**Work to complete**
Line filter on the word "ListedColormap": copy each matching line from the entries.

(Material for this task Opens)

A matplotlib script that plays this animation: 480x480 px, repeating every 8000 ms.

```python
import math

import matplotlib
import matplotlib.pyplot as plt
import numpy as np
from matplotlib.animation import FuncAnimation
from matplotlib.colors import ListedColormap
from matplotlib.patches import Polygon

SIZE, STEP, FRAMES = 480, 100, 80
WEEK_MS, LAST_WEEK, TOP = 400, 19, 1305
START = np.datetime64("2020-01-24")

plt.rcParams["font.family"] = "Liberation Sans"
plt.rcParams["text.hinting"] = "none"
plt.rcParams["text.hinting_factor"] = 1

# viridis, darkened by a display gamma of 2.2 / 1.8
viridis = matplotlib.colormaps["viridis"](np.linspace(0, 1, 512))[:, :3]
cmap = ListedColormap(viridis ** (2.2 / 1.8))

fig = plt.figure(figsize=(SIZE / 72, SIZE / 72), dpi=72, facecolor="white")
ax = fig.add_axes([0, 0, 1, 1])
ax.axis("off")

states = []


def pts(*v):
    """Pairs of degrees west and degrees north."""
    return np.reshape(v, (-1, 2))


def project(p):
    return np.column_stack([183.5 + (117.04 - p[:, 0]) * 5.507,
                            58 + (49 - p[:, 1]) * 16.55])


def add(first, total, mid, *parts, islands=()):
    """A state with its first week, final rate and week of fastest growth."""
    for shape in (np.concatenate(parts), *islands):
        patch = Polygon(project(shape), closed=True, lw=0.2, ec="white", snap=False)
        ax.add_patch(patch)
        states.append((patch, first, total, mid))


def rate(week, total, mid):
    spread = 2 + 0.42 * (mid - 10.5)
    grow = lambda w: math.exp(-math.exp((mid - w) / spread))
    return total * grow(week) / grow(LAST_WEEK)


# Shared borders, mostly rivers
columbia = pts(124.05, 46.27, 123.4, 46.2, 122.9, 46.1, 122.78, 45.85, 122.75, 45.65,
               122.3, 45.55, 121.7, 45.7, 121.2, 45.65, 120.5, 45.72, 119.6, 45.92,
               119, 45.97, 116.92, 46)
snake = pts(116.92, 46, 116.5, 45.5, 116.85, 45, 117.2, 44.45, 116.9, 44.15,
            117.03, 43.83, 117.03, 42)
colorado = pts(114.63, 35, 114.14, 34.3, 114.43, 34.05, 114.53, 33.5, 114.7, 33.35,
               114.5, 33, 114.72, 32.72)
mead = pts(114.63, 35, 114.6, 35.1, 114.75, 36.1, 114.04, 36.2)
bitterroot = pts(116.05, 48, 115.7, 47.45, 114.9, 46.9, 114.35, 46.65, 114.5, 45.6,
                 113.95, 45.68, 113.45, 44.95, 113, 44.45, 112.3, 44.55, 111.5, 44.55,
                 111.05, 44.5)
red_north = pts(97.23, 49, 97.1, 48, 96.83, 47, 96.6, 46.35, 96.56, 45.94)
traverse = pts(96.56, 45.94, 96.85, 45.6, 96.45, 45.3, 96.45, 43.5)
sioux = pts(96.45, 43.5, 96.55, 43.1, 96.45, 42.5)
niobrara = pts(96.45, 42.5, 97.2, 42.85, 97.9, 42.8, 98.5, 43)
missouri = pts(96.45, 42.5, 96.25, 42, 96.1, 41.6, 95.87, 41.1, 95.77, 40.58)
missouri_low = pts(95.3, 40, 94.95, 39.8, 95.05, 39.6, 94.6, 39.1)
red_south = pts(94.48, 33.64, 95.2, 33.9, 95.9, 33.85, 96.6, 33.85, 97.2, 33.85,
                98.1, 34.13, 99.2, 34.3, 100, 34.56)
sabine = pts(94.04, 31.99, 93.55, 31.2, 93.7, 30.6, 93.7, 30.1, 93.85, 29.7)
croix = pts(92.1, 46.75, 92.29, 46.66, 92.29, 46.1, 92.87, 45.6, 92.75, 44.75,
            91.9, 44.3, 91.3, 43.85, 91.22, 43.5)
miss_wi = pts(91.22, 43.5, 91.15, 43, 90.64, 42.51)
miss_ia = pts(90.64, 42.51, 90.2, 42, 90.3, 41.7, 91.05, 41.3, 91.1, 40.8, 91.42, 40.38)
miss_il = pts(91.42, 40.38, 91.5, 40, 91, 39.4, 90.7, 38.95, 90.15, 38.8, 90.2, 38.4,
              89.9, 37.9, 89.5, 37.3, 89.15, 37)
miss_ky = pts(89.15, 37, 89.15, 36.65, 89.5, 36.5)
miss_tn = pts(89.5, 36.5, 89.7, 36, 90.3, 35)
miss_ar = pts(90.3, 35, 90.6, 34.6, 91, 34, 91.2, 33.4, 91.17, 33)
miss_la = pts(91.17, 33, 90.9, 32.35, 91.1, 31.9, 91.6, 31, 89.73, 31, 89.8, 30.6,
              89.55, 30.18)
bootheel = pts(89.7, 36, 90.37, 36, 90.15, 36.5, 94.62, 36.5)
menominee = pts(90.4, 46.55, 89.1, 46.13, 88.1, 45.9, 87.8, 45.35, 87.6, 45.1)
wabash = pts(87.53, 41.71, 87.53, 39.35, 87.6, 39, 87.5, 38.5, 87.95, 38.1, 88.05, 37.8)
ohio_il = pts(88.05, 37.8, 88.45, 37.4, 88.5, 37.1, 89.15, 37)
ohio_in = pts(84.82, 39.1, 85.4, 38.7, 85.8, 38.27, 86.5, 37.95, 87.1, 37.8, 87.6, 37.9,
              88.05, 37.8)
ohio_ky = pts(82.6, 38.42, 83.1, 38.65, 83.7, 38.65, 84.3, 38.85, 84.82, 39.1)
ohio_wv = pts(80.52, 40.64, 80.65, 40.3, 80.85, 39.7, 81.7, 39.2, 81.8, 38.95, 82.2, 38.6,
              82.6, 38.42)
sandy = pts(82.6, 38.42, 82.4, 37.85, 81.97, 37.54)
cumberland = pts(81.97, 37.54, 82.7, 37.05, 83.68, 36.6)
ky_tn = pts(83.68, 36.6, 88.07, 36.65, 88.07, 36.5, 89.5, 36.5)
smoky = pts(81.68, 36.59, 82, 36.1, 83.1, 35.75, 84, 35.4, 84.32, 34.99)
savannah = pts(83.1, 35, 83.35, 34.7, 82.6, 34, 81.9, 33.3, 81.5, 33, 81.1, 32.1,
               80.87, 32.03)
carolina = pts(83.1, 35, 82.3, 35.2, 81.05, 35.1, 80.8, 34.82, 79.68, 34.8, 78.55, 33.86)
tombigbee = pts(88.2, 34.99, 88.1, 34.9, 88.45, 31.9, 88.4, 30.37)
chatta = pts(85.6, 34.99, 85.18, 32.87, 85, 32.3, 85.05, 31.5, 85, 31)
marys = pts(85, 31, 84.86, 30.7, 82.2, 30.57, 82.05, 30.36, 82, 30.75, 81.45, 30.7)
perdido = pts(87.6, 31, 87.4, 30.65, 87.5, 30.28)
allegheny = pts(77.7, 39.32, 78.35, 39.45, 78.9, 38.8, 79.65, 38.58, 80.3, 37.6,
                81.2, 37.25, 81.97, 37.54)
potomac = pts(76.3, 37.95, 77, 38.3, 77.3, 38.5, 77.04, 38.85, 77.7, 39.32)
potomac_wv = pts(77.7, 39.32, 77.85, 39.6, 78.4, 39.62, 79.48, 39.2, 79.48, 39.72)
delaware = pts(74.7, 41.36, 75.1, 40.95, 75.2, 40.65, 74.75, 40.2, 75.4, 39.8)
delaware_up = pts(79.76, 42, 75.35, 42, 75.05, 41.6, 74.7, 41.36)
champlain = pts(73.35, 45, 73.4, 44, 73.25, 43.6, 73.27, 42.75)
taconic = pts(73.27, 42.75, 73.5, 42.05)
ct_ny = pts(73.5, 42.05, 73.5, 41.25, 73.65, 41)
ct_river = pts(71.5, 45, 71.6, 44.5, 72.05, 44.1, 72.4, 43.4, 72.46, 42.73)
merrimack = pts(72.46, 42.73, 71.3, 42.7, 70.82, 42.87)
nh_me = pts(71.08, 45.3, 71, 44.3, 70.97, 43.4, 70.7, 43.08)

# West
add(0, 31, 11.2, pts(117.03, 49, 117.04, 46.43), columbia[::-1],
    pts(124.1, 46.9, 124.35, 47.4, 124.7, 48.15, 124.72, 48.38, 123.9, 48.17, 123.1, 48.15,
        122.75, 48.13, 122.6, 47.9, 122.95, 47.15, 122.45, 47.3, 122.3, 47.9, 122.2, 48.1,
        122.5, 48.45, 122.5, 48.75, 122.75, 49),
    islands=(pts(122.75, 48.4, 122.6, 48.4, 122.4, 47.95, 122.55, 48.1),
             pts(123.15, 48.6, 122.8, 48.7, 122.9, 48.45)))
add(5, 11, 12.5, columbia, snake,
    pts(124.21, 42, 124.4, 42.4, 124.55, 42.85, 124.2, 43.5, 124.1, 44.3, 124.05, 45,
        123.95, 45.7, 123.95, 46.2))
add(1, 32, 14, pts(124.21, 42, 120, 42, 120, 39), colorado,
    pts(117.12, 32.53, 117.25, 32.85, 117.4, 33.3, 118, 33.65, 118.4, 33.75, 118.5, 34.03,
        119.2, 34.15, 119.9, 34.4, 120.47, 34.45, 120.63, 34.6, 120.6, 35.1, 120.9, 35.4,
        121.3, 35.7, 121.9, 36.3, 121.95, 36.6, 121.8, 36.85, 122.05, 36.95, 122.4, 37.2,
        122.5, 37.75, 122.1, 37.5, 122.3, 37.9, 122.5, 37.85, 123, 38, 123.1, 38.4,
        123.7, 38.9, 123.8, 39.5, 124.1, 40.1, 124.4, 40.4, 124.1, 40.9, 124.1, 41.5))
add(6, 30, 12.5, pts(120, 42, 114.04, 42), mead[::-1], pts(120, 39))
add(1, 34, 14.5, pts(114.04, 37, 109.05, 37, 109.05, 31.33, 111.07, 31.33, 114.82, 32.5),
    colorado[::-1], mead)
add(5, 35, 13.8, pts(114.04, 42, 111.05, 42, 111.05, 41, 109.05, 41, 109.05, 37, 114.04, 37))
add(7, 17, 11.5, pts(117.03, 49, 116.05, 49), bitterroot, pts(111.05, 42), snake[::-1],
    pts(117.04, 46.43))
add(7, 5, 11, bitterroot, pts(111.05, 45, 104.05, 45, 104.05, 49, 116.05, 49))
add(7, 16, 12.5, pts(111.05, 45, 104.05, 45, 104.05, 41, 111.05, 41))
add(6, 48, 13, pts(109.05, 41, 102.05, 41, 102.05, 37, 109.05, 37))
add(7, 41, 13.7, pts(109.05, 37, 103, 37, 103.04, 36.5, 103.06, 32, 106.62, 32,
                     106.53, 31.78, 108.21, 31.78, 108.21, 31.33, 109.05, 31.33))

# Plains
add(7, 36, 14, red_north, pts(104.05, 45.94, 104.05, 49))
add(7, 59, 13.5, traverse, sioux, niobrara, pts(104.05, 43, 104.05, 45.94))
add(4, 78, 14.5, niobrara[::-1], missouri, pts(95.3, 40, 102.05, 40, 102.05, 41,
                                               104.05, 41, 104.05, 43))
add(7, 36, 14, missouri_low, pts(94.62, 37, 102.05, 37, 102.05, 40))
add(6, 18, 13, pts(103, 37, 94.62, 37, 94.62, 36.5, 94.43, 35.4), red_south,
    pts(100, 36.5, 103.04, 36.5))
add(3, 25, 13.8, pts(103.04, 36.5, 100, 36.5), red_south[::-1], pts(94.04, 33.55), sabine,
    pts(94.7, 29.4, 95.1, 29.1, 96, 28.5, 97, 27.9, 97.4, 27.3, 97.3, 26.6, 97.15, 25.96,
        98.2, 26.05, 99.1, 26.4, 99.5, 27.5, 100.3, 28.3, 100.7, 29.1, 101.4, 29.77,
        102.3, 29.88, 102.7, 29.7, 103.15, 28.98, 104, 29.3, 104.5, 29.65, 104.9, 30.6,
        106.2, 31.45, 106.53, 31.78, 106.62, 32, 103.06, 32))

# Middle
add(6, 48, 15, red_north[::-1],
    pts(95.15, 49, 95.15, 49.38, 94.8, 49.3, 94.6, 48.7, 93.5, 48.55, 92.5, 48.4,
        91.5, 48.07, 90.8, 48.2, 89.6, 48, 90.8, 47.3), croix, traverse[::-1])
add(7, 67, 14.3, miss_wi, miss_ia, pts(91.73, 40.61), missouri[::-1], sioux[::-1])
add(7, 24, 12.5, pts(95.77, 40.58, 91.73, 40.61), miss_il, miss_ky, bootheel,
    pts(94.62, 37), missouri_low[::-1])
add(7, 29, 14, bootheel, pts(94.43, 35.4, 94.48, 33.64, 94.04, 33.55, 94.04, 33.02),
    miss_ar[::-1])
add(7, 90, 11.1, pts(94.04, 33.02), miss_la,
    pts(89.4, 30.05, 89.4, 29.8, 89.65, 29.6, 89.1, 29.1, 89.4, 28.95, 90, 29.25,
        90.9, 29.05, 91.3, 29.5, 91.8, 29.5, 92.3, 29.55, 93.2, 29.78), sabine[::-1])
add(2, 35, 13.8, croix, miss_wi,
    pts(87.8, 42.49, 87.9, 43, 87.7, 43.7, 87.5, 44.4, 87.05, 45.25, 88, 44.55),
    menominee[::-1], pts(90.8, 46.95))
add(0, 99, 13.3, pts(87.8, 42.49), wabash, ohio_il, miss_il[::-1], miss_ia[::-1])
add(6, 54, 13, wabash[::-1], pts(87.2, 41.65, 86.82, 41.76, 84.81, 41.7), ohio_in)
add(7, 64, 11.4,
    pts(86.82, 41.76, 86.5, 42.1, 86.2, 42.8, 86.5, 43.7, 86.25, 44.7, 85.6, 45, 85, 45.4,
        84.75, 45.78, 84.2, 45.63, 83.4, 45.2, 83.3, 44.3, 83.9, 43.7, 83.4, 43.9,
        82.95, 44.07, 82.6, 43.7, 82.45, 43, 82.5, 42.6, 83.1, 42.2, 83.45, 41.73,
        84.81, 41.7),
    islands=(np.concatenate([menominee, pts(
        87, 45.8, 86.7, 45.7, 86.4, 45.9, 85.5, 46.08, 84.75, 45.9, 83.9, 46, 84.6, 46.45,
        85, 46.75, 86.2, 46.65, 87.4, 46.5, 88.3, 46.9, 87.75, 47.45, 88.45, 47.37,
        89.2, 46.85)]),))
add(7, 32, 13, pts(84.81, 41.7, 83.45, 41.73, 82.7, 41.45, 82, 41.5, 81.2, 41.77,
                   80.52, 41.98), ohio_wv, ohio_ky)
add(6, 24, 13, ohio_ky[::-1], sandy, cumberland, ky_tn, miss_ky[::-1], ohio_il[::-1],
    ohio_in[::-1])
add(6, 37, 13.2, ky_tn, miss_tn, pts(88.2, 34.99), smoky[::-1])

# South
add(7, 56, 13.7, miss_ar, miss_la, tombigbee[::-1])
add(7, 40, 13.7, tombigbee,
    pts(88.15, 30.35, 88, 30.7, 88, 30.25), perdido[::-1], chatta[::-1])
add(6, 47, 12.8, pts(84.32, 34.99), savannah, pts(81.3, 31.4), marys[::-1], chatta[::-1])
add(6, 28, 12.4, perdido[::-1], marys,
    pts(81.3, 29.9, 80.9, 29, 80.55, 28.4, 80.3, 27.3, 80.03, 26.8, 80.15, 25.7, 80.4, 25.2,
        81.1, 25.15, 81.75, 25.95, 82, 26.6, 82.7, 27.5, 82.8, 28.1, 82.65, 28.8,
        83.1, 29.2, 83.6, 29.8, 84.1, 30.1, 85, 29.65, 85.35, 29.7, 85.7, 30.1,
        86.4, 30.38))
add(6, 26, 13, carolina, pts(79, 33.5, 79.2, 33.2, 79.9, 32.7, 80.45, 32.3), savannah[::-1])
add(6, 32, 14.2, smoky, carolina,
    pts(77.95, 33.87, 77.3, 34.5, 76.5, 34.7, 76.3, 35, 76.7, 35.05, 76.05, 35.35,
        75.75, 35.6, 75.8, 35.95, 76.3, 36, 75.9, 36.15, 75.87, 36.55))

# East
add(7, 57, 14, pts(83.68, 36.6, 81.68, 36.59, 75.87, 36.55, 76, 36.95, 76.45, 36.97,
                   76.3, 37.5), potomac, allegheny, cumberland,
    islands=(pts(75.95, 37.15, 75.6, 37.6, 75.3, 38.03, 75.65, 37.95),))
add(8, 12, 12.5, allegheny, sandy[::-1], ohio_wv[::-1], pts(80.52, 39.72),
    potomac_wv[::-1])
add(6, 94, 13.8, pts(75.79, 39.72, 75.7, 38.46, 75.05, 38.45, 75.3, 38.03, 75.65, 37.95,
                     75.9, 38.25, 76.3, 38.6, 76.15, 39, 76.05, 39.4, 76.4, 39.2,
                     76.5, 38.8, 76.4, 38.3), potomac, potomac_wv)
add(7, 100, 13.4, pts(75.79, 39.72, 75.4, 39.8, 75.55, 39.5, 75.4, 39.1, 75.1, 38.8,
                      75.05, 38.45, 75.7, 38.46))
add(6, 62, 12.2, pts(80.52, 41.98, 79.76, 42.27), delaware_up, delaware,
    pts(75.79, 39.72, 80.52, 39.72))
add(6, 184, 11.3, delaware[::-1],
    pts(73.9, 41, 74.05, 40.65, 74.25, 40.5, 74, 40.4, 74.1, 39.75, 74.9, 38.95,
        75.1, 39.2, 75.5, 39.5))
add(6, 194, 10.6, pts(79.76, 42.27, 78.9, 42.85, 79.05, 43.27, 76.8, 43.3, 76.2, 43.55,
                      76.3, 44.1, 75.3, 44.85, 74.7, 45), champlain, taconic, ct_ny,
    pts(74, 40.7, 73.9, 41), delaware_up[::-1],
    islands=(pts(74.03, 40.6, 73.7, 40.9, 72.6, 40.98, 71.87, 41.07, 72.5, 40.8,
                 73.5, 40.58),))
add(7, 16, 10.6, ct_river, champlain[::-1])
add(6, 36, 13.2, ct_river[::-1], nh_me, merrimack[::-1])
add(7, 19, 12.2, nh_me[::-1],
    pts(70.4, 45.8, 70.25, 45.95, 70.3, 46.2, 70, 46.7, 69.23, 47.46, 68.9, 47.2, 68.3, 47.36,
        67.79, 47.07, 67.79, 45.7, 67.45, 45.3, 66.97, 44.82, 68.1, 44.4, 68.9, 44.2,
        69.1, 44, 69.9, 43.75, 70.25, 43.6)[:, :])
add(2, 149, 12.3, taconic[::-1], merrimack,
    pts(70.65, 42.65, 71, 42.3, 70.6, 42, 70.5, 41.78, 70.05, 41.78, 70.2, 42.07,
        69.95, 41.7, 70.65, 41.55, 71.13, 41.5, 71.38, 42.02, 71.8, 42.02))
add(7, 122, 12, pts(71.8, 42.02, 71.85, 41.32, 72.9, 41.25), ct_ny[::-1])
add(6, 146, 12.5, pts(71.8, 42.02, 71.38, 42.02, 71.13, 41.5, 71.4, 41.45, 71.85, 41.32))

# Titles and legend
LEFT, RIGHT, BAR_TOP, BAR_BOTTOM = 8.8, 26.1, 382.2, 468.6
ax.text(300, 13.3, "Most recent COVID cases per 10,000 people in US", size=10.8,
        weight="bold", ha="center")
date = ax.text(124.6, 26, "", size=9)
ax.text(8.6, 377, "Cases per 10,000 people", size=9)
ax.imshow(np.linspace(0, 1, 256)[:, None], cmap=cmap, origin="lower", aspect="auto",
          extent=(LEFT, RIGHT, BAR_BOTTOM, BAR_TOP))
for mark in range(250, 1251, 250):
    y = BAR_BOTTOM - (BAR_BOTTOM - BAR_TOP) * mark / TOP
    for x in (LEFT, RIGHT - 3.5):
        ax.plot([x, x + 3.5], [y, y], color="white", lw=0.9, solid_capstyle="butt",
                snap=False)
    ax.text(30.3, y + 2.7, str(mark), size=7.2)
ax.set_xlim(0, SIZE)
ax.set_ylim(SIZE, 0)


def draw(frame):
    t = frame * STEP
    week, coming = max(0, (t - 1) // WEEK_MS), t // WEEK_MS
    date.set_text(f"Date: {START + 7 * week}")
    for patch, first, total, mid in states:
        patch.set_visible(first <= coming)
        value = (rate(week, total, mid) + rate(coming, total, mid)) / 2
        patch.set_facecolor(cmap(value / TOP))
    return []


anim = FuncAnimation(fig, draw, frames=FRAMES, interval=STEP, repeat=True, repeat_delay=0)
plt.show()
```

(Material for this task Closes)

**Final answer**
from matplotlib.colors import ListedColormap
cmap = ListedColormap(viridis ** (2.2 / 1.8))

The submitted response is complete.